Culpepper's plea followed similarly stirring words from Rebecca Etz, Ph.D., co-director of the Larry A. Green Center in Richmond, Va.; Tabitha Childers, M.S.N., A.P.R.N., of Little Rock, Ark.; and family physician Beverly Jordan, M.D., of Enterprise, Ala.
Their comments put faces and voices to the Primary Care Collaborative's then-most recent survey results presented during the briefing.
The Week 7 results found that just half of clinicians reported being "likely to have enough cash on hand to stay open for the next four weeks."
Many of the hardest-hit practices are in rural areas or serve patients where access to care is sparse, warned Sinsi Hernández-Cancio, J.D., vice president for health justice at the National Partnership for Women & Families.

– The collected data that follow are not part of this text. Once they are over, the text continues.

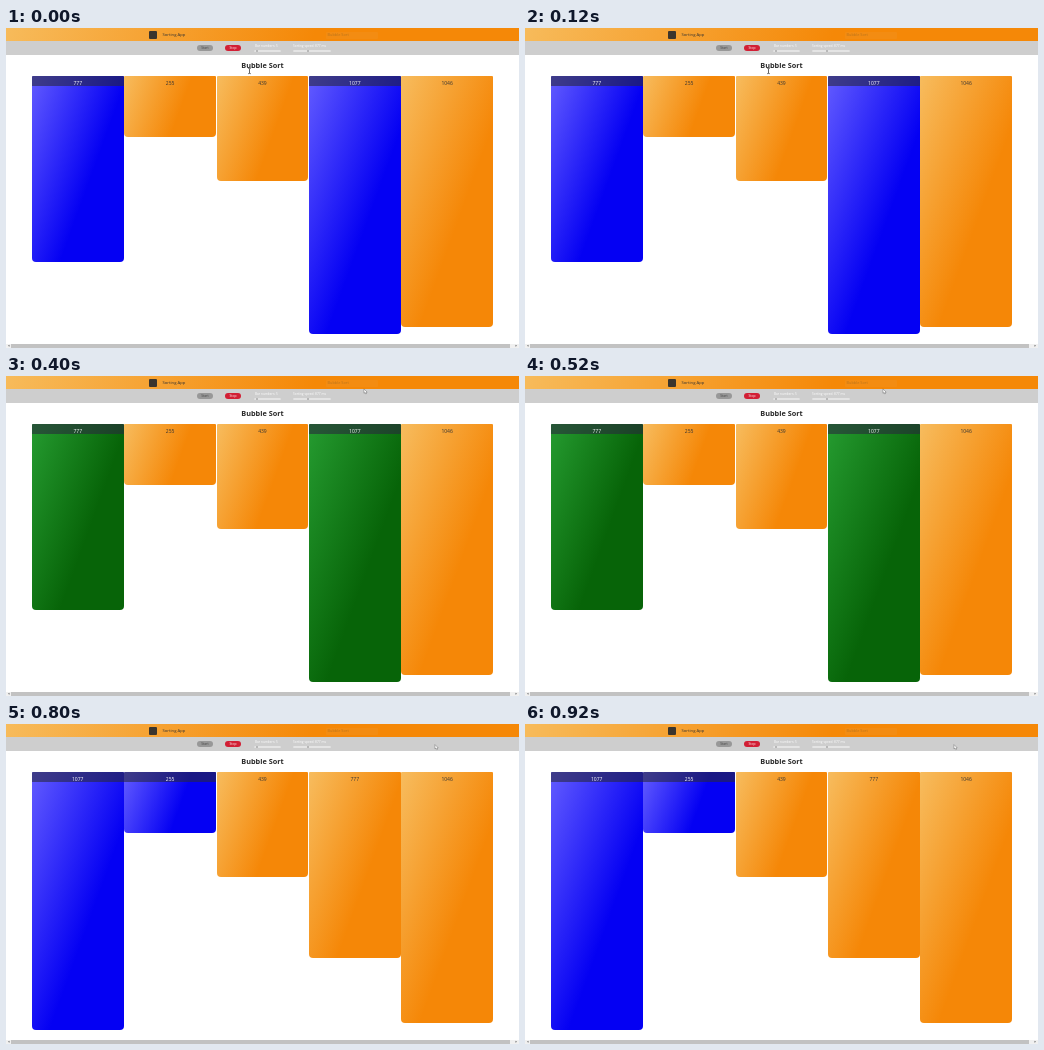
Recreate the animation shown at these times as an HTML page. Size 513x320 px, loop 1 s.

```html
<!DOCTYPE html>
<html lang="en">
<head>
<meta charset="utf-8">
<title>Sorting App</title>
<style>
html, body { margin: 0; width: 100%; height: 100%; overflow: hidden; background: #fff; }
body { position: relative; font: 5px "Open Sans", "Noto Sans", sans-serif; color: #333; }
body * { position: absolute; box-sizing: border-box; white-space: nowrap; }
#nav { left: 0; top: 0; width: 513px; height: 13.4px; background: linear-gradient(110deg, #f7bb5b, #f58807 60%); }
#logo { left: 143px; top: 3px; width: 8px; height: 8px; border-radius: 1px; background: #3b352d; }
#name { left: 156.5px; top: 4px; font-size: 4.2px; line-height: 6px; }
#pick { left: 320px; top: 3.5px; width: 52px; height: 7px; padding-left: 1.5px; border-radius: 1px;
  background: #f1921e80; color: #b9741d; font-size: 3.9px; line-height: 6.6px; }
#tools { left: 0; top: 13.4px; width: 513px; height: 13.2px; background: #cecece; }
.btn { top: 3.6px; width: 16.5px; height: 6.2px; border-radius: 3px; text-align: center; font-size: 3.3px; line-height: 6px; }
.label { top: 3px; color: #fff; font-size: 3.2px; line-height: 5px; }
.slider { top: 8.2px; height: 2.6px; border-radius: 1px; background: #f6f6f6; border: .5px solid #e4e4e4; }
.slider i { top: -.2px; width: 2px; height: 2px; border-radius: 1px; background: #aaa; }
h1 { left: 0; top: 32px; width: 513px; margin: 0; text-align: center; font-size: 7.3px; line-height: 11px; color: #2b2b2b; }
.bar { top: 47.7px; width: 91.9px; border-radius: 1px 1px 4px 4px; overflow: hidden; }
.bar b { left: 0; top: 0; width: 100%; height: 10.6px; padding-top: 2.1px; text-align: center; font-weight: 400; line-height: 10.6px; }
.bar b span { left: 0; top: 2.2px; width: 100%; }
.on b { background: #28283c99; color: #fff; }
#scroll { left: 0; top: 315.6px; width: 513px; height: 4.4px; background: #f0f0f0; }
#thumb { left: 5px; top: .6px; width: 499px; height: 3.4px; background: #c2c2c2; }
svg { left: 0; top: 0; }
</style>
</head>
<body>
<div id="nav"><div id="logo"></div><div id="name">Sorting App</div><div id="pick">Bubble Sort</div></div>
<div id="tools">
  <div class="btn" style="left:190.7px;background:#989898;color:#444">Start</div>
  <div class="btn" style="left:218.7px;background:#d21f35;color:#fff">Stop</div>
  <div class="label" style="left:249px">Bar numbers: 5</div>
  <div class="slider" style="left:248px;width:27px"><i style="left:1px"></i></div>
  <div class="label" style="left:287px">Sorting speed: 877 ms</div>
  <div class="slider" style="left:287px;width:38px"><i style="left:13px"></i></div>
</div>
<h1>Bubble Sort</h1>
<div id="bars"></div>
<div id="scroll"><div id="thumb"></div></div>
<svg width="513" height="320">
  <path d="M3.5 316.8v2l-1.5-1zM509.5 316.8v2l1.5-1z" fill="#666"/>
  <g id="cursor">
    <path id="beam" d="M-1.2-2.7Q0-2.7 0-2Q0-2.7 1.2-2.7M0-2V2M-1.2 2.7Q0 2.7 0 2Q0 2.7 1.2 2.7" fill="none" stroke="#222" stroke-width=".7"/>
    <path id="arrow" d="M-1-2.4V2L0 1.2L.8 2.7L1.5 2.3L.9 .9H2.2Z" fill="#fff" stroke="#555" stroke-width=".4"/>
  </g>
</svg>
<script>
const $ = id => document.getElementById(id);
const fills = {
  idle: ['#f7bc5e', '#f58707'],
  compare: ['#625bff', '#0400f3'],
  swap: ['#259b30', '#076408']
};
const before = [777, 255, 439, 1077, 1046];
const after = [1077, 255, 439, 777, 1046];
const steps = [
  { values: before, pair: [0, 3], mode: 'compare', mouse: [243.5, 43], beam: true },
  { values: before, pair: [0, 3], mode: 'swap', mouse: [241, 42.5], beam: true },
  { values: before, pair: [0, 3], mode: 'swap', mouse: [359, 15.3] },
  { values: after, pair: [0, 4], mode: 'compare', mouse: [382, 22.3] },
  { values: after, pair: [0, 1], mode: 'compare', mouse: [430, 23] }
];

const bars = before.map((_, i) => {
  const bar = document.createElement('div');
  bar.innerHTML = '<b><span></span></b>';
  bar.style.left = 25.8 + 92.35 * i + 'px';
  $('bars').append(bar);
  return bar;
});

function show({ values, pair, mode, mouse, beam }) {
  bars.forEach((bar, i) => {
    const on = pair.includes(i);
    const [light, deep] = fills[on ? mode : 'idle'];
    bar.className = on ? 'bar on' : 'bar';
    bar.style.height = values[i] * 0.24 + 'px';
    bar.style.background = `linear-gradient(110deg, ${light}, ${deep} 60%)`;
    bar.querySelector('span').textContent = values[i];
  });
  $('cursor').setAttribute('transform', `translate(${mouse})`);
  $('beam').style.display = beam ? '' : 'none';
  $('arrow').style.display = beam ? 'none' : '';
}

let last = -1;
const start = performance.now();
function tick() {
  const step = Math.floor((performance.now() - start) % 1000 / 200);
  if (step !== last) show(steps[last = step]);
  requestAnimationFrame(tick);
}
tick();
</script>
</body>
</html>
```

"Shortage areas in rural communities or communities of color, which already face deep inequities in other areas," she said, experience the greatest need for primary care. (AAFP President Gary LeRoy, M.D., of Dayton, Ohio, acknowledged that grim reality last month when he called on HHS to collect and publish robust patient data.)
Jack Westfall, M.D., M.P.H., who became director of the AAFP's Robert Graham Center earlier this year, sounded more statistical alarms during his portion of the briefing.
Based on lost-revenue projections, he said, more than 60,000 family physicians would soon make personnel cutbacks or stop practicing.
Bent Tree, of course, has already made just such a sacrifice. The practice has furloughed some 70 staff members and now relies on a core of unpaid physicians. Much of their mission now involves answering questions about the pandemic by phone and hoping to keep as many people as possible out of emergency rooms.
"The curve doesn't get flattened in a hospital," Culpepper said. "It's flattened in a family practice office."
He added that he applied for relief from the Small Business Administration's Paycheck Protection Program well before the program ran through its first allocations. (It was replenished in late April.)
As he put it in a LinkedIn post covered last month by the Dallas Morning News, "How did the first to serve become the last in line for a small business loan?" (That media attention and a letter he sent to thousands of patients, explaining the practice's straits, motivated some of those patients to start a GoFundMe campaign to aid Bent Tree.)
"Hospitals need (emergency) funding, and we're glad they're getting it," Mitchell said toward the end of the briefing. "However, we can't assume that it's going toward primary care. We need clarity from Congress that funding will reach primary care."
Shawn Martin, the Academy's senior vice president for advocacy, practice advancement and policy, capped the briefing by laying out the Academy's 15 legislative and regulatory priorities in the fight to restore primary care sustainability. Topping the list: "telehealth coverage and reimbursement policies that maximize patients' access to care while preserving and strengthening the physician-patient relationship." Among the other asks: